List each line of the data that holds the string "with".

Content starts

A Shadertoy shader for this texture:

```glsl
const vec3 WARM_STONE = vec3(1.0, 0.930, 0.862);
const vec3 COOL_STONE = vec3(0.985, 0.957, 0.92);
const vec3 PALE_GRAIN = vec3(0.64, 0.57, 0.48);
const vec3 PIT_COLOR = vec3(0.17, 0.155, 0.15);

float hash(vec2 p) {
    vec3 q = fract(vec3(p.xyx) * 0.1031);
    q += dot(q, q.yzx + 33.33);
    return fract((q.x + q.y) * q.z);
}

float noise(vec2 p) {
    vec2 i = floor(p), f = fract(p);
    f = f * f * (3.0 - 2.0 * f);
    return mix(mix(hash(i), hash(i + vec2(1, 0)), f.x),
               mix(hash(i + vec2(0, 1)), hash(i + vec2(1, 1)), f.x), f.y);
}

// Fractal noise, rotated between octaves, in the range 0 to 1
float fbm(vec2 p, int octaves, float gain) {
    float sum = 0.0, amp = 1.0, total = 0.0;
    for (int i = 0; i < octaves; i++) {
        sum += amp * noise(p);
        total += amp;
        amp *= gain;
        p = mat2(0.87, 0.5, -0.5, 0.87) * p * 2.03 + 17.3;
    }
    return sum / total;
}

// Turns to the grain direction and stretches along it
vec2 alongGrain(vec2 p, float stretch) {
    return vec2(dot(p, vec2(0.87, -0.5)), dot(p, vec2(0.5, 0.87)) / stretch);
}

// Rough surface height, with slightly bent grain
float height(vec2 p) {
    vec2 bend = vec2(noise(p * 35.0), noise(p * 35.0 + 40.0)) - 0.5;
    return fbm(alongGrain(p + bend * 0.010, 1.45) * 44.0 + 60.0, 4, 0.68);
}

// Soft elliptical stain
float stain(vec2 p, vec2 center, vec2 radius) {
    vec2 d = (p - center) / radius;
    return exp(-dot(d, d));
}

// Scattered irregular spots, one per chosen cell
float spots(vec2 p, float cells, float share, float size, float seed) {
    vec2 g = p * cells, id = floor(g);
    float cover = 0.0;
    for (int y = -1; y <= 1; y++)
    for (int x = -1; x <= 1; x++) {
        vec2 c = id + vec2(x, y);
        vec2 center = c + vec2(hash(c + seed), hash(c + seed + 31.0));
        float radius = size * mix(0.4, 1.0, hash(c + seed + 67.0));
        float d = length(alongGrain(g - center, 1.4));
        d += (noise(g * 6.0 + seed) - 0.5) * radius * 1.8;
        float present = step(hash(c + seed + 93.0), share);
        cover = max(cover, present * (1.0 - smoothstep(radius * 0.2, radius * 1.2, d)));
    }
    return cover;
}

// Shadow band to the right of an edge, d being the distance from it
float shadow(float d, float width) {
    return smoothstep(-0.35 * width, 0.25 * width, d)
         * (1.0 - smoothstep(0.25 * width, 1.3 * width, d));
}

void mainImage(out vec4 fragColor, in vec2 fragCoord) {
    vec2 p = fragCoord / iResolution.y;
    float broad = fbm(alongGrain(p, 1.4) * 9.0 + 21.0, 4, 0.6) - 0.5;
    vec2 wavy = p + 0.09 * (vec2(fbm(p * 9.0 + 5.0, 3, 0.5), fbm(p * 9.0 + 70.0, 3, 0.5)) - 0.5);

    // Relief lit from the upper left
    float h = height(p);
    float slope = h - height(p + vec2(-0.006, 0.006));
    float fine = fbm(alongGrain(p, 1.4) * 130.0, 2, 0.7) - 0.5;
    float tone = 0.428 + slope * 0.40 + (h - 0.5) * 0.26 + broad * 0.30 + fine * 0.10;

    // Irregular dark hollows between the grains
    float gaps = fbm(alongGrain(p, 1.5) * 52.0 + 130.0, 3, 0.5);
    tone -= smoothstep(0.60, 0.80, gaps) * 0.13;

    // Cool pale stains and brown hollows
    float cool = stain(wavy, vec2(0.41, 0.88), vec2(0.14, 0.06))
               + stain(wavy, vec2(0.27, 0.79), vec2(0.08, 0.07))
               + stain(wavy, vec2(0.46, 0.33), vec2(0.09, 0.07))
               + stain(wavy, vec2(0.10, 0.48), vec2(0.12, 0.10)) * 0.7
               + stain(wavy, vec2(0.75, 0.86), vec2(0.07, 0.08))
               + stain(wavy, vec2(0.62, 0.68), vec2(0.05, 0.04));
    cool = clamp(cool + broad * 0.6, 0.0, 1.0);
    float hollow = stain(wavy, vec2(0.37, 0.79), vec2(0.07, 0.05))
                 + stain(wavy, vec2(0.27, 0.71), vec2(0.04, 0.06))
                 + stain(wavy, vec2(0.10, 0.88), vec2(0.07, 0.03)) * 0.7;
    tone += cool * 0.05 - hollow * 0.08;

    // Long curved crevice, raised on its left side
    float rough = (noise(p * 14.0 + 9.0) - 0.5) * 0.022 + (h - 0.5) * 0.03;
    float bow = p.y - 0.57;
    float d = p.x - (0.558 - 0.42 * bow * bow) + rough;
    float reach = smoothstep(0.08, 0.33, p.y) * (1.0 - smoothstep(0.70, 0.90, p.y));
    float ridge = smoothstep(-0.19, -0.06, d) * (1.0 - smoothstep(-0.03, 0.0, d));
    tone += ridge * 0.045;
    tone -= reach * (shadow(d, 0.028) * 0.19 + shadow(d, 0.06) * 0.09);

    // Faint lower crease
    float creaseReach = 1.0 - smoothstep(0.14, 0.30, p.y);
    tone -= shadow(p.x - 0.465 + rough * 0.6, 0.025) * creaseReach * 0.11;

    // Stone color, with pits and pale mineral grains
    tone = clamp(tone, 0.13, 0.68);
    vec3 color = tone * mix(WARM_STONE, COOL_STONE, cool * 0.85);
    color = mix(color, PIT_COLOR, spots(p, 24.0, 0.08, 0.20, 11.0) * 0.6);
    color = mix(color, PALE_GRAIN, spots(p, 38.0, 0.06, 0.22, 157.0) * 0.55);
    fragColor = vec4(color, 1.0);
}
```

Content ends
Content starts

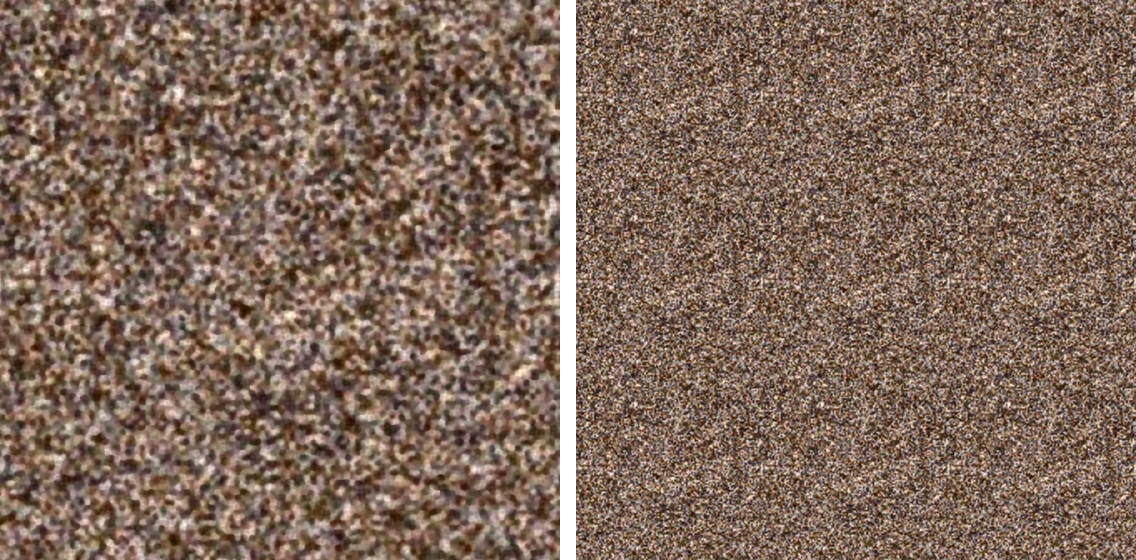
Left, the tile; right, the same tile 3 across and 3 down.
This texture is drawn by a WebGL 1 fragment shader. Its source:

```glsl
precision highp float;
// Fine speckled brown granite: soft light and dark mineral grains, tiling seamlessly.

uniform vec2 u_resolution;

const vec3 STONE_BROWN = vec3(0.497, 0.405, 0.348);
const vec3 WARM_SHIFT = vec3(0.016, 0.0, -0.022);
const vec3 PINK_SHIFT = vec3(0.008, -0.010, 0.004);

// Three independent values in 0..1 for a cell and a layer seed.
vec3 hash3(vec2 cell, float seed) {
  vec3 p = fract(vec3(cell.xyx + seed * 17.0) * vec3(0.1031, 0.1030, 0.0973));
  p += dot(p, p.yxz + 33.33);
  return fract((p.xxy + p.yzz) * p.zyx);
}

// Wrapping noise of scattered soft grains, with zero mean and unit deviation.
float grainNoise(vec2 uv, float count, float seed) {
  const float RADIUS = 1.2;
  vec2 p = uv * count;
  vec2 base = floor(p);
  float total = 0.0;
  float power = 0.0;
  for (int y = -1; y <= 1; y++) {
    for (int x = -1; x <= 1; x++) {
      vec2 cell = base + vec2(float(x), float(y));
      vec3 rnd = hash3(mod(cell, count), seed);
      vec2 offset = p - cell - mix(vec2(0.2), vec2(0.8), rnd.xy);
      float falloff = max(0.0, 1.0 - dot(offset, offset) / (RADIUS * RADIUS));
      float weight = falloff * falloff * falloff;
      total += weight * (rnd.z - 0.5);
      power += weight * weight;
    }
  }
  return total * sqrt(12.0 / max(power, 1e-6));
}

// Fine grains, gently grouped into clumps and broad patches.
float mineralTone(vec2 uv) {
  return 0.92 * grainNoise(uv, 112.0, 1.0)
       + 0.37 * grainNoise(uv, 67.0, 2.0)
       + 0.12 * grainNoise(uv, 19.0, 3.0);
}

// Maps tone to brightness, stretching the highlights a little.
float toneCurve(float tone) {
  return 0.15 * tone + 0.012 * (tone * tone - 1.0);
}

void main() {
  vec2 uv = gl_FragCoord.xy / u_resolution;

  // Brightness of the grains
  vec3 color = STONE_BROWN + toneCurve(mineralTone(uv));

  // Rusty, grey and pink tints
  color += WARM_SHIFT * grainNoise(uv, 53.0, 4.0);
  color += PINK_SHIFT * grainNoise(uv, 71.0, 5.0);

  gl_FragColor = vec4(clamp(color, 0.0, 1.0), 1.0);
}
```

Content ends
Content starts

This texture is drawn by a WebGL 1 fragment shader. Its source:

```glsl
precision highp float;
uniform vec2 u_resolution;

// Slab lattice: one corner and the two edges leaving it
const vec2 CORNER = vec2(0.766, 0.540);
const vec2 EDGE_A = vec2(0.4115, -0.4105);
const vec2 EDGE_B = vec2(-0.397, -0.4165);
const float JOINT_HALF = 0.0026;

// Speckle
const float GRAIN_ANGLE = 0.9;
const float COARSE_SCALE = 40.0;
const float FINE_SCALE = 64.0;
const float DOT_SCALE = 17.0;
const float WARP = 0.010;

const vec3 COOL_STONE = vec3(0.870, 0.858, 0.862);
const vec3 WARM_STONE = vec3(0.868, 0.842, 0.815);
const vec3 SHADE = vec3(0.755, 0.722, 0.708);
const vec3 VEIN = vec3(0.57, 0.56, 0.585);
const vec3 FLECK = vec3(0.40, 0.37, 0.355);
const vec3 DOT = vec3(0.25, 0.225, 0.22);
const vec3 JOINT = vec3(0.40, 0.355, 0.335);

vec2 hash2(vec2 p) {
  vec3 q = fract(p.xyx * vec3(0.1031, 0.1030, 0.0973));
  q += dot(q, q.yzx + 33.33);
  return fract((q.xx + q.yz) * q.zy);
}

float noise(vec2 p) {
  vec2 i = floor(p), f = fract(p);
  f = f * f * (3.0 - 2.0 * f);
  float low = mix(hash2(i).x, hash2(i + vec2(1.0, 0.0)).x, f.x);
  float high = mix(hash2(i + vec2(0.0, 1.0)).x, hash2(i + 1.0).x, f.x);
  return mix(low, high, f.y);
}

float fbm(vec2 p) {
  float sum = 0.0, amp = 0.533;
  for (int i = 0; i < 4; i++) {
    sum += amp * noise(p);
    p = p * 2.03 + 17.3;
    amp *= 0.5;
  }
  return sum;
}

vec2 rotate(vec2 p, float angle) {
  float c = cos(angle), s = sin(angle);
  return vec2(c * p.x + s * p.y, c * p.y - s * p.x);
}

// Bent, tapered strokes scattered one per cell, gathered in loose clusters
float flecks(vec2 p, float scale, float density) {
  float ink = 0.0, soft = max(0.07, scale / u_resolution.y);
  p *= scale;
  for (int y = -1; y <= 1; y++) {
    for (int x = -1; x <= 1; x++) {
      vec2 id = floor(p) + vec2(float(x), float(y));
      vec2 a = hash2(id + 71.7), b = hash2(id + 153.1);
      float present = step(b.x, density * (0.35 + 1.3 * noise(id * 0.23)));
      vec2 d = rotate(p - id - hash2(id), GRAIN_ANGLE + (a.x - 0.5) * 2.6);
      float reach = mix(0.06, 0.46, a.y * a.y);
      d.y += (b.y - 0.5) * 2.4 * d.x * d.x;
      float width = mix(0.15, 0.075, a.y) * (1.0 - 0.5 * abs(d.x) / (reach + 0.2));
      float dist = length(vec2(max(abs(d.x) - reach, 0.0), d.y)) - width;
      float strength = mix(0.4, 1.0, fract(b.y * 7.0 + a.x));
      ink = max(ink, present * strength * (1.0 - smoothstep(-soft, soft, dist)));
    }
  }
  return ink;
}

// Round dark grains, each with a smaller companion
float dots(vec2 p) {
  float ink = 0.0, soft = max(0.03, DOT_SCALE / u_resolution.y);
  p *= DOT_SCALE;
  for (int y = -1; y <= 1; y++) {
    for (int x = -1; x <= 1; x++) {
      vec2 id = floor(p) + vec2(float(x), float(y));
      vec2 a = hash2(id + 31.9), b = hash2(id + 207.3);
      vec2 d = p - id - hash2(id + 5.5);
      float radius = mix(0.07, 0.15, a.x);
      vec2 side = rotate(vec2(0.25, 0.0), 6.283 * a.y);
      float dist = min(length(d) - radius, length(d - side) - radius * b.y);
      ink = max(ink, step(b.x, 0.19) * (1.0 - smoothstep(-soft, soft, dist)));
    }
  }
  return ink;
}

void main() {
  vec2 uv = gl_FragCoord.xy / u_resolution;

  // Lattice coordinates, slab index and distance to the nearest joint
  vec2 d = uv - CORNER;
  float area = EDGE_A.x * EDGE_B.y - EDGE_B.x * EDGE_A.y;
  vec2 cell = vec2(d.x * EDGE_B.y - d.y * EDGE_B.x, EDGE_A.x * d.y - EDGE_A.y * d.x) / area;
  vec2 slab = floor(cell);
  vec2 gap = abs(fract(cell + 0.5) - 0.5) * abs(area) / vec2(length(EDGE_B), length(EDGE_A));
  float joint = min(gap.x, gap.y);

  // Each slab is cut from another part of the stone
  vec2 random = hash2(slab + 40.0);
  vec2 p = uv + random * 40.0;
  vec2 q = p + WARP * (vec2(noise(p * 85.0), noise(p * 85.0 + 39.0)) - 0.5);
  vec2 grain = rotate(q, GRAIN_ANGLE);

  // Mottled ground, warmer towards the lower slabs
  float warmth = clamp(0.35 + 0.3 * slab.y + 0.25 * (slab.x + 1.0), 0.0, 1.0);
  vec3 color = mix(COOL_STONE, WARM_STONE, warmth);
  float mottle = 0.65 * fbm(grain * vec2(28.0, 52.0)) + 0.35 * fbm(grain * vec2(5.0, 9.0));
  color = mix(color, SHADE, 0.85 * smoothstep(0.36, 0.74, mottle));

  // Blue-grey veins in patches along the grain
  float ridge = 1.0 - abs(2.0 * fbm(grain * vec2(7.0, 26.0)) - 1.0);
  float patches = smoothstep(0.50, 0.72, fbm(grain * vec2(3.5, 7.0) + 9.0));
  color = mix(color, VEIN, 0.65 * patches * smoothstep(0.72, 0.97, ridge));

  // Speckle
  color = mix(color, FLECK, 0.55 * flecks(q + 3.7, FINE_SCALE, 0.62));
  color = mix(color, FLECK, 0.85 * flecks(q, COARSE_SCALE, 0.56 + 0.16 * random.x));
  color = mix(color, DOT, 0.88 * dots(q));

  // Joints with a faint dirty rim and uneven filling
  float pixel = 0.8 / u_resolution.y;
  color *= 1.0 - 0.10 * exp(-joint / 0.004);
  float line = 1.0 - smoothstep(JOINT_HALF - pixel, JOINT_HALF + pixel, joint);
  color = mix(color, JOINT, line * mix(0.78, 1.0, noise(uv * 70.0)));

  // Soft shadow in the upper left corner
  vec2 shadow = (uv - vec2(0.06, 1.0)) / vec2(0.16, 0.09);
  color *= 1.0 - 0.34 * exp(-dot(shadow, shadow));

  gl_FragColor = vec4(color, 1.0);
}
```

Content ends

▶ [WRITTEN RESPONSE]
// Rough surface height, with slightly bent grain
    // Stone color, with pits and pale mineral grains
// Wrapping noise of scattered soft grains, with zero mean and unit deviation.
// Round dark grains, each with a smaller companion
  // Joints with a faint dirty rim and uneven filling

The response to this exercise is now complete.